__EXERCISE DIRECTIONS__. Each line below that contains the word "spacingAndGlyphs" must be copied.

== == ==

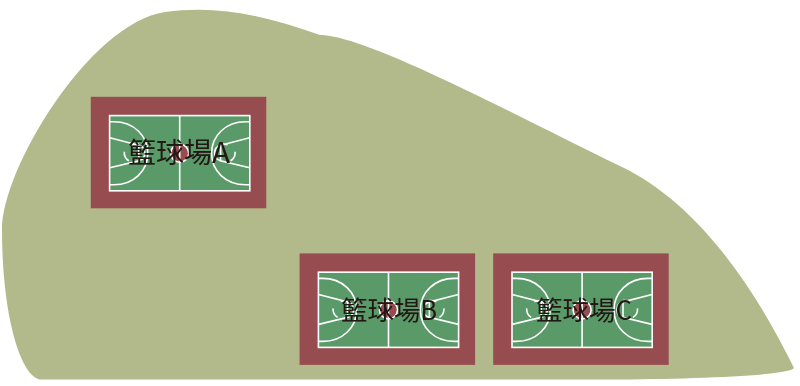
<!DOCTYPE html>
<html lang="zh-Hant">
<head>
<meta charset="utf-8">
<title>籃球場</title>
<style>
:root{--paper:#fff;--grass:#b2b98a;--surround:#974d50;--court:#5a9a69;--line:#fff;--ink:#231815}
html,body{margin:0;background:var(--paper);overflow:hidden}
svg{display:block;width:800px;height:386px}
.grass{fill:var(--grass)}
.surround{fill:var(--surround)}
.floor{fill:var(--court);stroke:var(--line);stroke-width:1.6}
.markings{fill:none;stroke:var(--line);stroke-width:1.6}
.label{font-family:"Noto Sans CJK TC","Noto Sans CJK JP",sans-serif;font-weight:500;fill:var(--ink)}
</style>
</head>
<body>
<svg viewBox="0 0 800 386" role="img" aria-label="籃球場A、籃球場B、籃球場C">
  <defs>
    <g id="half-court">
      <path d="M19 25H23C43 25 57 39 57 56.500S43 88 23 88H19"/>
      <path d="M19 41L48 48.500V64L19 71"/>
      <path d="M48 48.500A8 8 0 0 1 48 64"/>
      <path d="M33.500 55Q33 61 38 64M41 48L48 47"/>
    </g>
    <g id="court">
      <rect class="surround" width="175.500" height="111.500"/>
      <rect class="floor" x="18.800" y="18.800" width="140.200" height="75.200"/>
      <g class="markings">
        <use href="#half-court"/>
        <use href="#half-court" transform="translate(177.800 0) scale(-1 1)"/>
        <circle class="surround" cx="88.900" cy="56.500" r="9"/>
        <path d="M88.900 19V94"/>
      </g>
    </g>
  </defs>
  <path class="grass" d="M2 230C2 168 90 23 165 12C222 4 271 18 320 35C366 35 515 115 620 166C700 204 756 291 794 368C788 376 690 379 610 379.500H40C20 376 2 313 2 230Z"/>
  <use href="#court" x="90.800" y="96.800"/>
  <use href="#court" x="299.600" y="253.400"/>
  <use href="#court" x="493.200" y="253.400"/>
  <g class="label">
    <text x="128" y="162.500" font-size="28" textLength="84">籃球場</text>
    <text x="212" y="162.500" font-size="28" textLength="18" lengthAdjust="spacingAndGlyphs">A</text>
    <text x="341" y="319.500" font-size="26.500" textLength="79.500">籃球場</text>
    <text x="420.500" y="319.500" font-size="27" textLength="16.500" lengthAdjust="spacingAndGlyphs">B</text>
    <text x="536" y="319.500" font-size="26.500" textLength="79.500">籃球場</text>
    <text x="615.500" y="319.500" font-size="27" textLength="16.500" lengthAdjust="spacingAndGlyphs">C</text>
  </g>
</svg>
</body>
</html>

== == ==

__RESULT__.
    <text x="212" y="162.500" font-size="28" textLength="18" lengthAdjust="spacingAndGlyphs">A</text>
    <text x="420.500" y="319.500" font-size="27" textLength="16.500" lengthAdjust="spacingAndGlyphs">B</text>
    <text x="615.500" y="319.500" font-size="27" textLength="16.500" lengthAdjust="spacingAndGlyphs">C</text>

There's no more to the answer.